    Technique is really toolkit

    Image - Toolkit

    Singer Toolkit

    Therefore, I find my self speaking often to my singing students about the singers ‘toolkit’. The toolkit is the myriad options at their disposal to achieve the heightened stylistic and emotional effects they wish to convey per the genre they sing in. Basic healthful production is always paramount, but within that basic parameter the interpretive options are vast.

    Really when we’re talking about good vocal technique we’re really talking about the ability to –

    Know why you’re doing what you’re doing and be able to replicate it, or change it on demand.
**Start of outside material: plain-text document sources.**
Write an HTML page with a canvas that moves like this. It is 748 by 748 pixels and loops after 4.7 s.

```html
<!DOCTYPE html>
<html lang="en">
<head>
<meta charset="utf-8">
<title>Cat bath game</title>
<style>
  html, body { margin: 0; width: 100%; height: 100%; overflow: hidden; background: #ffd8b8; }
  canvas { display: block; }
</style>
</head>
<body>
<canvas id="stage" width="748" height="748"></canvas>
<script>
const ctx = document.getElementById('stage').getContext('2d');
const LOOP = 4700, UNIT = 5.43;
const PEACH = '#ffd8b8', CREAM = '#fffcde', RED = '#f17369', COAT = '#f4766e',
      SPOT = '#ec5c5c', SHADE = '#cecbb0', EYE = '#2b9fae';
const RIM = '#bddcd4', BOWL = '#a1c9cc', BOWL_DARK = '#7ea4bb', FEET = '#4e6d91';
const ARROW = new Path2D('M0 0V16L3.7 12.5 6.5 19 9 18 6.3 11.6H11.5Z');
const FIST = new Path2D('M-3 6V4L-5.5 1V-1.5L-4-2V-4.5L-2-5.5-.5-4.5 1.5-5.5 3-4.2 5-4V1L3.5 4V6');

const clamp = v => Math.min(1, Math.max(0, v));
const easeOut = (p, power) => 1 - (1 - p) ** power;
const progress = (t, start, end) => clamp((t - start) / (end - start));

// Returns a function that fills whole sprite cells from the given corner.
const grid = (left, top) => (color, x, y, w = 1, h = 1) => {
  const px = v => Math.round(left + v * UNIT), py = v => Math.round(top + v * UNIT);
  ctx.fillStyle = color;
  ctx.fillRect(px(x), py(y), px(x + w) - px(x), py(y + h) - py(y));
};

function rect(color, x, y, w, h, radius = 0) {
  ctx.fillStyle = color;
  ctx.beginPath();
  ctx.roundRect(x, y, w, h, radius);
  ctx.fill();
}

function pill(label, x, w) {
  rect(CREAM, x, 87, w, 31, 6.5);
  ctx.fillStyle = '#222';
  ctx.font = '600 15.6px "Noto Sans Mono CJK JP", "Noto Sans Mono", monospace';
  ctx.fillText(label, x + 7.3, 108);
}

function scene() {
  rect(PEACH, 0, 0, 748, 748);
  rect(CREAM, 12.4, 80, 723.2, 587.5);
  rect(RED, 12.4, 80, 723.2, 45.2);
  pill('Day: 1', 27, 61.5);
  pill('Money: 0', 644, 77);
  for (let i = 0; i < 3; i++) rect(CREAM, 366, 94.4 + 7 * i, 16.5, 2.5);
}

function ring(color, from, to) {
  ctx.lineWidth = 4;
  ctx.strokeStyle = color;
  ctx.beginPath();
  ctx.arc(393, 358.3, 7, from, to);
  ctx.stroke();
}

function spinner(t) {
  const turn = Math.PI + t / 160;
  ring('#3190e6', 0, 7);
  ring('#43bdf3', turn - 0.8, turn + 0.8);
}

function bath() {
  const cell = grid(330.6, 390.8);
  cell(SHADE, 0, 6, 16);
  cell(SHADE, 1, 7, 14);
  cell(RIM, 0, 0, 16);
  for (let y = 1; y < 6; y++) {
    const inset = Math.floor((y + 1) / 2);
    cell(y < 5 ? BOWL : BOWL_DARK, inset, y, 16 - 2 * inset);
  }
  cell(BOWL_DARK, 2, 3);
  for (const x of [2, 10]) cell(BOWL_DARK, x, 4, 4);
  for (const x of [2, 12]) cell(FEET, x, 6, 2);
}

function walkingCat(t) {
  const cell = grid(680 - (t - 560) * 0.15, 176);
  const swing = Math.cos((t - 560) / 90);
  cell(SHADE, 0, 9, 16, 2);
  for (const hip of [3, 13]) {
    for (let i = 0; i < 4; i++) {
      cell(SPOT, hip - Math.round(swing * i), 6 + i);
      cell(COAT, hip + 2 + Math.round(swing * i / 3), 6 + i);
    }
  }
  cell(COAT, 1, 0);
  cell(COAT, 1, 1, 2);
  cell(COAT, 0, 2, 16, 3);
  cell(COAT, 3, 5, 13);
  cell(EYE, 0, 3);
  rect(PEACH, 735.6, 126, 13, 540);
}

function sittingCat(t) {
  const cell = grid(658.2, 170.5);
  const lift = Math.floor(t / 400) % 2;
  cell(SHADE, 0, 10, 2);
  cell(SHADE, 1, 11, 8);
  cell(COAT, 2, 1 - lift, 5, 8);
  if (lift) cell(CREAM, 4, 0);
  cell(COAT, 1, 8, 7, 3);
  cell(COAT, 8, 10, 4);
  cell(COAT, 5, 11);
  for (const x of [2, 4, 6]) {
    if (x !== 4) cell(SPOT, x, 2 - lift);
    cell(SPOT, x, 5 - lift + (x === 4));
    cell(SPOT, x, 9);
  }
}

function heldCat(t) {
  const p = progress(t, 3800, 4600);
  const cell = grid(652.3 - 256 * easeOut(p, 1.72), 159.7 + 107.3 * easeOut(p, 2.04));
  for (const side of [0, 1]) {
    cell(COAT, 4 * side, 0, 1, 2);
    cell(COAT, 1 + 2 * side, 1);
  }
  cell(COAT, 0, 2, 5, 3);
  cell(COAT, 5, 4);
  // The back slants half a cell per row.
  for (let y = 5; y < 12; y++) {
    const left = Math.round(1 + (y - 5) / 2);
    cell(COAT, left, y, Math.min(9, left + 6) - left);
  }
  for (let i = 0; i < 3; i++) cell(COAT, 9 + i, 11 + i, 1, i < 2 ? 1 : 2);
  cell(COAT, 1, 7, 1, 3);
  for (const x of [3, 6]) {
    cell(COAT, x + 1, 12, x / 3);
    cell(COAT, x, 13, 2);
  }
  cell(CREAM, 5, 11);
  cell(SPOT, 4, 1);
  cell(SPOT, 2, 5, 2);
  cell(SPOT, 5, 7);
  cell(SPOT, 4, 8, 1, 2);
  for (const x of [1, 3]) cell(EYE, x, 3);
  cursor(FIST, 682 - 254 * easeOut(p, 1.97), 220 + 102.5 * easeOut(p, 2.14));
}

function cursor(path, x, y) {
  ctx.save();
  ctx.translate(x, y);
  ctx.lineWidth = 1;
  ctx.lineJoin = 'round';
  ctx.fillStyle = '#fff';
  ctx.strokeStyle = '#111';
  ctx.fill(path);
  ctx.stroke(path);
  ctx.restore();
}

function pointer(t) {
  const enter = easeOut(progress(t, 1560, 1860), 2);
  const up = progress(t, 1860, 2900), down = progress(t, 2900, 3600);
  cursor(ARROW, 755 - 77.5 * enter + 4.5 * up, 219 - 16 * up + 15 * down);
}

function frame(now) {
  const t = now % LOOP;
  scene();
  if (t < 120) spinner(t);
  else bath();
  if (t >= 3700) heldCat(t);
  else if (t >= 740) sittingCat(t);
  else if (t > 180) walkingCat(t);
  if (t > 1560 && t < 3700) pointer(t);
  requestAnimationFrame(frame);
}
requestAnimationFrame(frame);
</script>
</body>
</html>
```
    This means if the song and style calls for a soft dynamic with a breezy under-supported quality we can do it, and if it calls for a strong, highly compressed onset with aggressive frontal resonance we can do that too. A singer is an artist who paints with the canvas of sound vibration, the more diverse and vibrant the palette, the more expressive the artist.

    Finally, here’s my list of the top 5 stellar career singers who depart from traditional ‘good’ singing technique
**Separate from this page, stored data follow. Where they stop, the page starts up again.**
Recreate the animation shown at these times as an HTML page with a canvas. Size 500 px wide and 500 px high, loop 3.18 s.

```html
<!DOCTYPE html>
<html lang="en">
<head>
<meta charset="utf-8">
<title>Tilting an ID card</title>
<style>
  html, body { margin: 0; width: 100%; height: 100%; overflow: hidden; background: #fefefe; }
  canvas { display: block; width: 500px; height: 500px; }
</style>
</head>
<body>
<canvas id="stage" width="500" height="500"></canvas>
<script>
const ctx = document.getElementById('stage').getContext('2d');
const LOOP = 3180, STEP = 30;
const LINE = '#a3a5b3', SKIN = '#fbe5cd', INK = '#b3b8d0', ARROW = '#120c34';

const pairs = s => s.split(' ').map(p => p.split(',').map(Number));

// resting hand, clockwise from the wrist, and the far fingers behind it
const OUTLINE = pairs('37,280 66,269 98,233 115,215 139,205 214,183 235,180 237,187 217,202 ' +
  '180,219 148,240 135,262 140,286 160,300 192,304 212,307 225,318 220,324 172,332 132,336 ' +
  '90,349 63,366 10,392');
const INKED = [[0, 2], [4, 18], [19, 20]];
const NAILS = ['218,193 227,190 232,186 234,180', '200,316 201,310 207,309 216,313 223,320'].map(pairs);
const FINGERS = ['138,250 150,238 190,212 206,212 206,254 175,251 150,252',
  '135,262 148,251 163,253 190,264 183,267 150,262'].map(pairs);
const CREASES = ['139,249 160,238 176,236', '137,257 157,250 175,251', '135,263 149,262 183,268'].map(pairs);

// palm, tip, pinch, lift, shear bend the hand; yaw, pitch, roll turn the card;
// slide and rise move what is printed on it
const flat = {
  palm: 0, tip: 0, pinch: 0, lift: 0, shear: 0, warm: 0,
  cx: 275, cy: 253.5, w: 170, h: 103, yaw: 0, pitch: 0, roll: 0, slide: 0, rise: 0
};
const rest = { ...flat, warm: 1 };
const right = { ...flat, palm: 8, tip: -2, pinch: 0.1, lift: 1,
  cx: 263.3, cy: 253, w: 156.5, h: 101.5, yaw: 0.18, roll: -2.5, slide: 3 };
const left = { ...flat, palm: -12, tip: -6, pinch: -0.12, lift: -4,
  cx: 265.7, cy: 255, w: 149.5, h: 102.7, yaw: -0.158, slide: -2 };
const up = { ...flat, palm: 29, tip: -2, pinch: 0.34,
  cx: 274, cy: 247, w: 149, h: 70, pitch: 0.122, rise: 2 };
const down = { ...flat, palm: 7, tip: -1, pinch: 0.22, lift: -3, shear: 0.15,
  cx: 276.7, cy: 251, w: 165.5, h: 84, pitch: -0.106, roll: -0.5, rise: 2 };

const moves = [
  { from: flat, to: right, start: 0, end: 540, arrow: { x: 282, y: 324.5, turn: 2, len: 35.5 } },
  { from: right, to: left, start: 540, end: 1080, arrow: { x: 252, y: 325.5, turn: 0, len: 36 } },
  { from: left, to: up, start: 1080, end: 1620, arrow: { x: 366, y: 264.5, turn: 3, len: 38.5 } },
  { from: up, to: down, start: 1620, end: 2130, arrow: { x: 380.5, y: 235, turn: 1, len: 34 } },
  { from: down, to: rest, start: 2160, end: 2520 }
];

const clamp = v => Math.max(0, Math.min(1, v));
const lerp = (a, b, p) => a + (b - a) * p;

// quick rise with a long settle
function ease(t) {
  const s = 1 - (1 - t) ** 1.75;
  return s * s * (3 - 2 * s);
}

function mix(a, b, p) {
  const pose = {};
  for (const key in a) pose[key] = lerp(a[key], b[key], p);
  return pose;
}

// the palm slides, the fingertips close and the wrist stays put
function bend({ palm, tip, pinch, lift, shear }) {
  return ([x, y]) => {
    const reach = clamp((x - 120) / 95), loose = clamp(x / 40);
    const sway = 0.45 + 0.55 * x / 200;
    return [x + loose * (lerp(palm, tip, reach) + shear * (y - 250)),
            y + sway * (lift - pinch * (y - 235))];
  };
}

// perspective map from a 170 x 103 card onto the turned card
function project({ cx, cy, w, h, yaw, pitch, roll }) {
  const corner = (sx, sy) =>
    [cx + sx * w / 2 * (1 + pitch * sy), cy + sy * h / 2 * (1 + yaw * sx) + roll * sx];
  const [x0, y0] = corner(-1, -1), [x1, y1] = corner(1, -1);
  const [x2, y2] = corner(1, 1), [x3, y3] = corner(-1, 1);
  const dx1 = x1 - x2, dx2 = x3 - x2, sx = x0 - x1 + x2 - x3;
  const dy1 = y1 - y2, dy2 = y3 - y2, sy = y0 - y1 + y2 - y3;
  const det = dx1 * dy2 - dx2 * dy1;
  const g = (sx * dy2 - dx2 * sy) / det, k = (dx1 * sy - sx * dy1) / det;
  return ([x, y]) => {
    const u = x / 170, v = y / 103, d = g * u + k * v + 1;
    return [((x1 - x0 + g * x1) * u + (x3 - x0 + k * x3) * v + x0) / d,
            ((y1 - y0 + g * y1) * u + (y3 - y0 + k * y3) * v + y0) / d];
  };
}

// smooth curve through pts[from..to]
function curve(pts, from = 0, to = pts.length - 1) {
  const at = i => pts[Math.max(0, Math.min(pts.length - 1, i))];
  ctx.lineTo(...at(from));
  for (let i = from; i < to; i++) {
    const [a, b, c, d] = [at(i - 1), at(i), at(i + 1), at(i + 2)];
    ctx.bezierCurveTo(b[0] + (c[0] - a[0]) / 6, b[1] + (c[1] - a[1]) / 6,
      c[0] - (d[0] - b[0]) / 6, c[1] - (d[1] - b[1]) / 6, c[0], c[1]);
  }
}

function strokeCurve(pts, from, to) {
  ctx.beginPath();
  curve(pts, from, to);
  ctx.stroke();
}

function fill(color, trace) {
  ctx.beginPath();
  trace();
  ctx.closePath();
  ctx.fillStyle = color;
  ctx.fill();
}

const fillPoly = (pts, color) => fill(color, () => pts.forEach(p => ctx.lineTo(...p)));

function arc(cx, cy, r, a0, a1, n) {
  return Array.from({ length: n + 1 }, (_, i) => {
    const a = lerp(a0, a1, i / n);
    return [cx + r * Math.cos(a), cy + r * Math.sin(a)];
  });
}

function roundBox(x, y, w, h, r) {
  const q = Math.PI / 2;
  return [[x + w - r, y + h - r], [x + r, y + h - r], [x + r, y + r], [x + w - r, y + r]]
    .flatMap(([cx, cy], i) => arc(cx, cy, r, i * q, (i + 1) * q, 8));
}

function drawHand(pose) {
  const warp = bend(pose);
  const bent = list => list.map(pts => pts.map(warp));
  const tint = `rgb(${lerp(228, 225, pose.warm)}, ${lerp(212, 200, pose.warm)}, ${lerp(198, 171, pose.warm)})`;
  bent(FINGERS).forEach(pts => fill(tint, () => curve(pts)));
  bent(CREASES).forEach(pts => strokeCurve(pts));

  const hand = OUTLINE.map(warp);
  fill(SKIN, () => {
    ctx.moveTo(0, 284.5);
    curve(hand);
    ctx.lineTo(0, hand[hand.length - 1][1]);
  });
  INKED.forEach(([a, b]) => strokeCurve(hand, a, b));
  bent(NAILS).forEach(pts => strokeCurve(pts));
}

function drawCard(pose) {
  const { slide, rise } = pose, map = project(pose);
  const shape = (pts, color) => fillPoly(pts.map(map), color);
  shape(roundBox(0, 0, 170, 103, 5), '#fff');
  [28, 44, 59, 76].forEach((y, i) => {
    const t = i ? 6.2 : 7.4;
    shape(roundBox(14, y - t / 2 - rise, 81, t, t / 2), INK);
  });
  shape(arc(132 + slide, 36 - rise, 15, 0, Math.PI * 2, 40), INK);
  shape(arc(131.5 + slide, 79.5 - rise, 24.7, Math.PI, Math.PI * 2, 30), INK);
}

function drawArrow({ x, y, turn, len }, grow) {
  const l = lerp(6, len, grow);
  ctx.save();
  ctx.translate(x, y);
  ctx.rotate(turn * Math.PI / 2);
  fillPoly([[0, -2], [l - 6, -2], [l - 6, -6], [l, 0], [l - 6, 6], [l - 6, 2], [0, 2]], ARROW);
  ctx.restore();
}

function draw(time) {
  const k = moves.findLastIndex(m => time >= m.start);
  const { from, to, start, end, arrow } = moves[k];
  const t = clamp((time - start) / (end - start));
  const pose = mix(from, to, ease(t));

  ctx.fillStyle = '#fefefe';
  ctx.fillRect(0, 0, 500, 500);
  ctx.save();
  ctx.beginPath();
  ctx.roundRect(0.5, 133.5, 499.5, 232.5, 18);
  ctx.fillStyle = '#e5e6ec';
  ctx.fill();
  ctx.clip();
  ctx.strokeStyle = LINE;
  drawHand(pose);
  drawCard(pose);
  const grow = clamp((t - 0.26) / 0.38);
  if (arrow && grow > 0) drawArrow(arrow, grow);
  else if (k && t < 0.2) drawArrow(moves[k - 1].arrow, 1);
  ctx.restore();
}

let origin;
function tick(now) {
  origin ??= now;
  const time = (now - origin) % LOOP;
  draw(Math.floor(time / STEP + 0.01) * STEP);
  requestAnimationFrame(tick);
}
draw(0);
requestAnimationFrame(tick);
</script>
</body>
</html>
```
    Image - Neil Young

    Singer Neil Young

    No. 1 Neil Young A brilliant singer-song-writer whose thin, reedy tenor is synonymous with many of the greatest anthems of the seventies. Neil’s delivery has always been low-key, exploiting a nasal, vaguely monosyllabic style with variable shades of,  ‘under the note’ delivery.
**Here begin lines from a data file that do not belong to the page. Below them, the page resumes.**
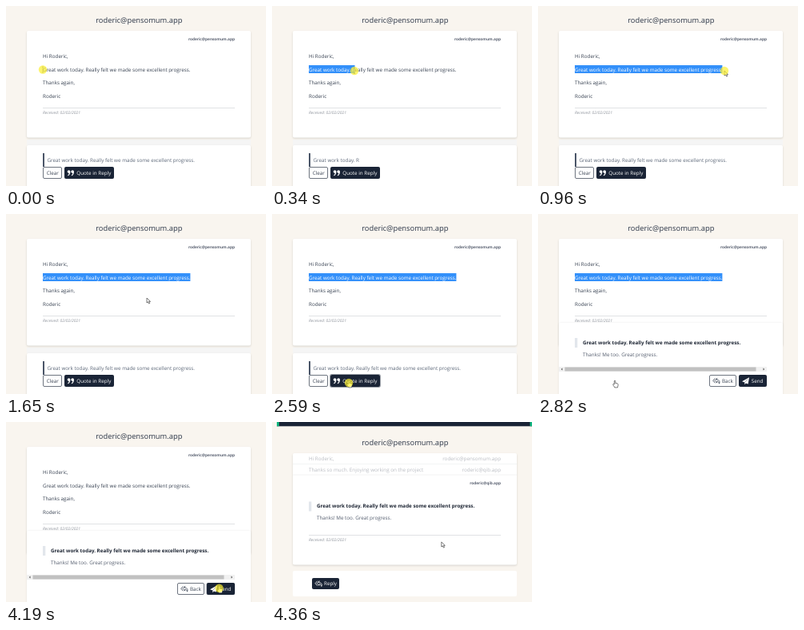
An HTML page for the animation above (5520 ms loop, 325x225 px).

```html
<!DOCTYPE html>
<html lang="en">
<head>
<meta charset="utf-8">
<title>Quote and reply</title>
<style>
  html, body { margin: 0; width: 100%; height: 100%; overflow: hidden; background: #f9f5ef; }
  svg { display: block; width: 325px; height: 225px; }
  text {
    font: 6.29px "Open Sans", "Noto Sans", sans-serif;
    fill: #374151;
    text-rendering: geometricPrecision;
    white-space: pre;
  }
  .title { font-size: 9.34px; fill: #2d3748; text-anchor: middle; }
  .end { text-anchor: end; }
  .from { font-size: 4.75px; font-weight: 700; fill: #596070; text-anchor: end; }
  .date { font-size: 5px; font-style: italic; fill: #92979f; }
  .faded text { fill: #b9bcc2; }
  .bold { font-size: 6.26px; font-weight: 700; fill: #1f2735; }
  .quote { fill: #5c6778; }
  .answer { fill: #535c6d; }
  .light { fill: #fff; }
  text.light { font-weight: 500; }
  .card { fill: #fff; filter: drop-shadow(0 1.6px 1px rgba(0, 0, 0, .14)); }
  .panel { fill: #fff; filter: drop-shadow(0 0 .8px rgba(0, 0, 0, .08)); }
  .rule { stroke: #d9dbde; stroke-width: .8; }
  .dark { fill: #1a2436; }
  .outlined { fill: #fff; stroke: #4b5361; stroke-width: .8; }
  .ring { fill: none; stroke: #1a2436; stroke-opacity: .45; stroke-width: 1.2; }
  .line { fill: none; stroke: currentColor; stroke-width: .8; stroke-linejoin: round; stroke-linecap: round; }
  .pointer { fill: #fff; stroke: #222; stroke-width: .6; stroke-linejoin: round; }
  .beam { fill: none; stroke: #444; stroke-width: .5; }
</style>
</head>
<body>
<svg viewBox="0 0 325 225">
  <defs>
    <clipPath id="selected"><rect id="selectedArea" x="46" y="74" width="0" height="10"/></clipPath>
    <g id="replyIcon" class="line">
      <path d="M2.7 .3 .2 3l2.500 2.700"/>
      <path d="M5 .3 2.400 3 5 5.700V4.100c2 0 2.900.7 3 2.700C9.300 4.100 8 1.900 5 1.900Z"/>
    </g>
    <path id="mark" d="M0 1.800a1.800 1.800 0 1 1 3.700 0C3.700 4.800 2.500 6.600.6 7V5.800C1.600 5.400 2 4.700 2 3.700 .8 3.700 0 2.900 0 1.800Z"/>
  </defs>

  <g id="reading">
    <text class="title" x="166.300" y="21">roderic@pensomum.app</text>
    <rect x="26" y="167" width="280" height="7" fill="#f5f5f5"/>
    <rect class="card" x="26" y="31" width="280" height="133.500" rx="2"/>
    <text class="from" x="286" y="43">roderic@pensomum.app</text>
    <text x="46" y="65">Hi Roderic,</text>
    <text id="sentence" x="46" y="81.700">Great work today. Really felt we made some excellent progress.</text>
    <g id="selection">
      <rect id="selectionFill" x="46" y="74" width="0" height="10" fill="#3390fa"/>
      <text class="light" x="46" y="81.700" style="font-weight:400" clip-path="url(#selected)">Great work today. Really felt we made some excellent progress.</text>
    </g>
    <text x="46" y="98.300">Thanks again,</text>
    <text x="46" y="115">Roderic</text>
    <path class="rule" d="M46 127.500H286"/>
    <text class="date" x="46" y="135">Received: 02/02/2021</text>
  </g>

  <g id="quoting">
    <rect class="card" x="26" y="174" width="280" height="60" rx="2"/>
    <rect x="46" y="184" width="2" height="17" fill="#4a5568"/>
    <text class="quote" id="quoted" x="51.500" y="195"></text>
    <rect class="outlined" x="46.500" y="201.500" width="23" height="14" rx="1.500"/>
    <text x="50.800" y="210.900">Clear</text>
    <rect class="dark" x="73" y="201" width="62" height="15" rx="2"/>
    <rect class="ring" id="quoteRing" x="72.700" y="200.700" width="62.600" height="15.600" rx="2"/>
    <g class="light"><use href="#mark" x="76.700" y="205.200"/><use href="#mark" x="81.300" y="205.200"/></g>
    <text class="light" x="88.300" y="210.900">Quote in Reply</text>
  </g>

  <g id="composing">
    <rect class="panel" x="26" y="136" width="280" height="100" rx="2"/>
    <rect x="46" y="155" width="3.300" height="12" fill="#e2e6ec"/>
    <text class="bold" x="56" y="163.300">Great work today. Really felt we made some excellent progress.</text>
    <text class="answer" x="56" y="178.300">Thanks! Me too. Great progress.</text>
    <rect id="caret" x="149" y="171" width="1" height="9" fill="#333"/>
    <rect x="26" y="191" width="260" height="6" fill="#f1f1f1"/>
    <rect x="33.500" y="191.500" width="239" height="5" fill="#c1c1c1"/>
    <path d="M30.500 192.600v2.800L28.800 194ZM281.500 192.600v2.800l1.700-1.400Z" fill="#555"/>
    <rect class="outlined" x="214.500" y="201.500" width="33" height="14" rx="1.500"/>
    <use href="#replyIcon" x="218.500" y="205.300" color="#374151"/>
    <text x="230" y="210.900">Back</text>
    <rect class="dark" x="251" y="201" width="35" height="15" rx="2"/>
    <rect class="ring" id="sendRing" x="251" y="201.500" width="34.500" height="14" rx="2"/>
    <path class="light" d="M255 209.300 264 204.200 262.600 212.600 259.800 211.500 258.300 213.200V210.600Z"/>
    <path d="M258.300 210.600 262.300 206.200" stroke="#1a2436" stroke-width=".4"/>
    <text class="light" x="266.700" y="210.900">Send</text>
  </g>

  <g id="sent">
    <rect class="dark" x="6" width="319" height="5.300"/>
    <path d="M6 0h2.800v5.300H6ZM322.500 0H325v5.300h-2.500Z" fill="#10b981"/>
    <text class="title" x="166.300" y="29">roderic@pensomum.app</text>
    <rect class="card" x="26" y="39" width="280" height="139.500" rx="2"/>
    <g class="faded">
      <text x="46" y="48">Hi Roderic,</text>
      <text class="end" x="286" y="48">roderic@pensomum.app</text>
      <text x="46" y="61.500">Thanks so much. Enjoying working on the project</text>
      <text class="end" x="286" y="61.500">roderic@qib.app</text>
    </g>
    <path d="M26 52.500H306M26 66H306" stroke="#f0f1f2" stroke-width=".8"/>
    <text class="from" x="286" y="78">roderic@qib.app</text>
    <rect x="46" y="99.500" width="3.300" height="12" fill="#e2e6ec"/>
    <text class="bold" x="56" y="107.300">Great work today. Really felt we made some excellent progress.</text>
    <text class="answer" x="56" y="122.300">Thanks! Me too. Great progress.</text>
    <path class="rule" d="M46 141.500H286"/>
    <text class="date" x="46" y="149">Received: 02/02/2021</text>
    <rect class="light" x="26" y="186" width="280" height="32" rx="2"/>
    <rect class="dark" x="50" y="195" width="34" height="14" rx="2"/>
    <use href="#replyIcon" x="53.800" y="198.700" color="#fff"/>
    <text class="light" x="65" y="204.400">Reply</text>
  </g>

  <g id="cursor">
    <path class="pointer" id="arrow" d="M0 0V6L1.500 4.800 2.600 7.100 3.700 6.600 2.700 4.400H4.500Z"/>
    <path class="beam" id="beam" d="M-1.200-3.500H1.200M0-3.500V3.500M-1.200 3.500H1.200"/>
    <path class="pointer" id="hand" d="M-.7 4.500V.5C-.7-.6.8-.6.8.5V3.200C2.300 2.900 4.200 3.300 4.200 4.800 4.200 6.500 3.500 7 3.500 8.400H-.2C-.5 7-2.300 5.800-2.300 4.500-2.200 3.700-1.300 3.800-.7 4.500Z"/>
    <circle id="press" r="5.200" fill="#fbf030" opacity=".7"/>
  </g>
</svg>
<script>
  const LOOP = 5520;
  const $ = id => document.getElementById(id);
  const show = (id, on) => $(id).style.display = on ? '' : 'none';
  const within = (t, from, to) => t >= from && t < to;

  // Cursor stops: time, x, y, shape
  const stops = [
    [0, 46, 79.5, 'beam'], [150, 57, 80, 'beam'], [230, 78, 80, 'beam'],
    [310, 103, 81, 'beam'], [400, 130, 81, 'beam'], [480, 157, 82, 'beam'],
    [570, 181, 82, 'beam'], [650, 196, 82, 'beam'], [730, 210, 82, 'beam'],
    [810, 221, 82, 'beam'], [890, 229, 81, 'beam'], [960, 233, 81, 'arrow'],
    [1040, 235.5, 81, 'arrow'], [1650, 176, 105, 'arrow'], [1730, 150, 136, 'arrow'],
    [1810, 130, 162, 'arrow'], [1880, 116, 182, 'arrow'], [1960, 106, 195, 'arrow'],
    [2040, 100, 203, 'arrow'], [2110, 97, 207, 'arrow'], [2190, 95, 209, 'arrow'],
    [2270, 96, 208.5, 'hand'], [2970, 80.5, 176.5, 'beam'], [3660, 150, 190, 'arrow'],
    [3740, 228, 203, 'arrow'], [3810, 266.5, 205.3, 'hand'], [4360, 211.8, 150, 'arrow']
  ];

  const sentence = $('sentence');
  const full = sentence.textContent;
  const left = 46;

  // Distance from the start of the sentence to each character boundary
  const widths = [0];
  for (let n = 1; n <= full.length; n++) widths.push(sentence.getSubStringLength(0, n));

  // Number of characters whose boundary lies nearest to x
  function charsUpTo(x) {
    const gap = n => Math.abs(left + widths[n] - x);
    return widths.reduce((best, _, n) => gap(n) < gap(best) ? n : best, 0);
  }

  function render(t) {
    const [, x, y, shape] = stops.findLast(stop => stop[0] <= t);
    show('reading', t < 4360);
    show('quoting', t < 2820);
    show('composing', within(t, 2820, 4360));
    show('sent', t >= 4360);

    const count = t >= 1040 ? full.length : charsUpTo(x);
    $('selectedArea').setAttribute('width', widths[count]);
    $('selectionFill').setAttribute('width', widths[count]);
    show('selection', within(t, 150, 2970));
    $('quoted').textContent = t < 150 ? full : full.slice(0, count);

    const quoteClick = within(t, 2590, 2820);
    const sendClick = within(t, 4190, 4360);
    show('quoteRing', quoteClick);
    show('sendRing', sendClick);
    show('caret', within(t, 2970, 3430));

    $('cursor').setAttribute('transform', `translate(${x} ${y})`);
    for (const name of ['arrow', 'beam', 'hand']) show(name, name === shape);
    show('press', t < 1190 || quoteClick || sendClick);
    $('press').setAttribute('cy', shape === 'hand' ? 2.5 : 0);
  }

  const start = performance.now();
  function tick() {
    render((performance.now() - start) % LOOP);
    requestAnimationFrame(tick);
  }
  tick();
</script>
</body>
</html>
```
    Image - Bob Dylan

    Singer Bob Dylan

    No. 2 Bob Dylan Another great icon of the sixties and early seventies, Bob’s notoriously nasal and conversational delivery style defined the music of a generation. In most people’s minds in anthems like, ‘Blowin’ in the Wind’ the singer and the song are inseparable – sibilant nasality and all!

    No. 3 Joe Cocker This artist has enjoyed admirable longevity despite a high-pressure pharyngeal technique that makes me massage my throat muscles in sympathy! (When I was younger I couldn’t actually listen to this artist, the intense pressure on the vocal folds I heard would make my own throat close-up in distress!) However, for many who adore this artist, they associate the high vocal pressure delivery with emotional intensity and authenticity.

    Image - Christina Aguilera

    Singer Christina Aguilera

    No. 4 Christina Aguilera OK Christina has what is often described as a, ‘mean set of pipes’ but often, particularly in her more recent career, uses an extreme belt style delivery with loads of sub-glottic pressure and the chest voice dragged up from hell to high-water. I find this distressingly ‘hard out’ and worrisome. I miss the soft, sustained singing and occasional flagelot or ‘whistle tone’ that this artist was once capable of producing. However, legions of fans love these vocal habits associating them with a powerful and unique vocal presence.

    No. 5 Michael Buble OK – I’m going out on a limb with this one. He’s here because of being what I at least find offensively bland. It distresses me that many of my students are interested to sing the jazz standard (originally written for a 1965 musical), ‘Feelin’ Good’, but would rather listen to the bland Michael Buble version over the (for me) unforgettable Nina Simone version.

    Image - Michael Buble

    Singing - Michael Buble Image from Wikipedia

    Michael Buble is a charming, good-looking light jazz option but one a little heavy on the post-production sanitising and very heavy on the auto-tune. Better to have some idiosyncratic technical kinks than to be the auditory equivalent of highly processed cereal. My ears tell me Michael Buble has more to often than this, ‘normalised’ product and has good enough musicianship that he should ditch the auto-tune.

    So, do you agree or disagree? Who would be on your list?

    Other related posts:

     Top 5 Tips for How to Sing: No. 5 Trust your Gut

    Top 5 Tips for How to Sing: No. 4 – Always go back to the joy!

    Top 5 Tips for How to Sing: No. 3 Practice smart not long

    Top 5 Tips for How to Sing: No. 2 – Embrace your mistakes!

    Top 5 Tips for How to Sing: No. 1 – Get present!

    Next post coming up ‘Easy on the Auto-Tune Please!’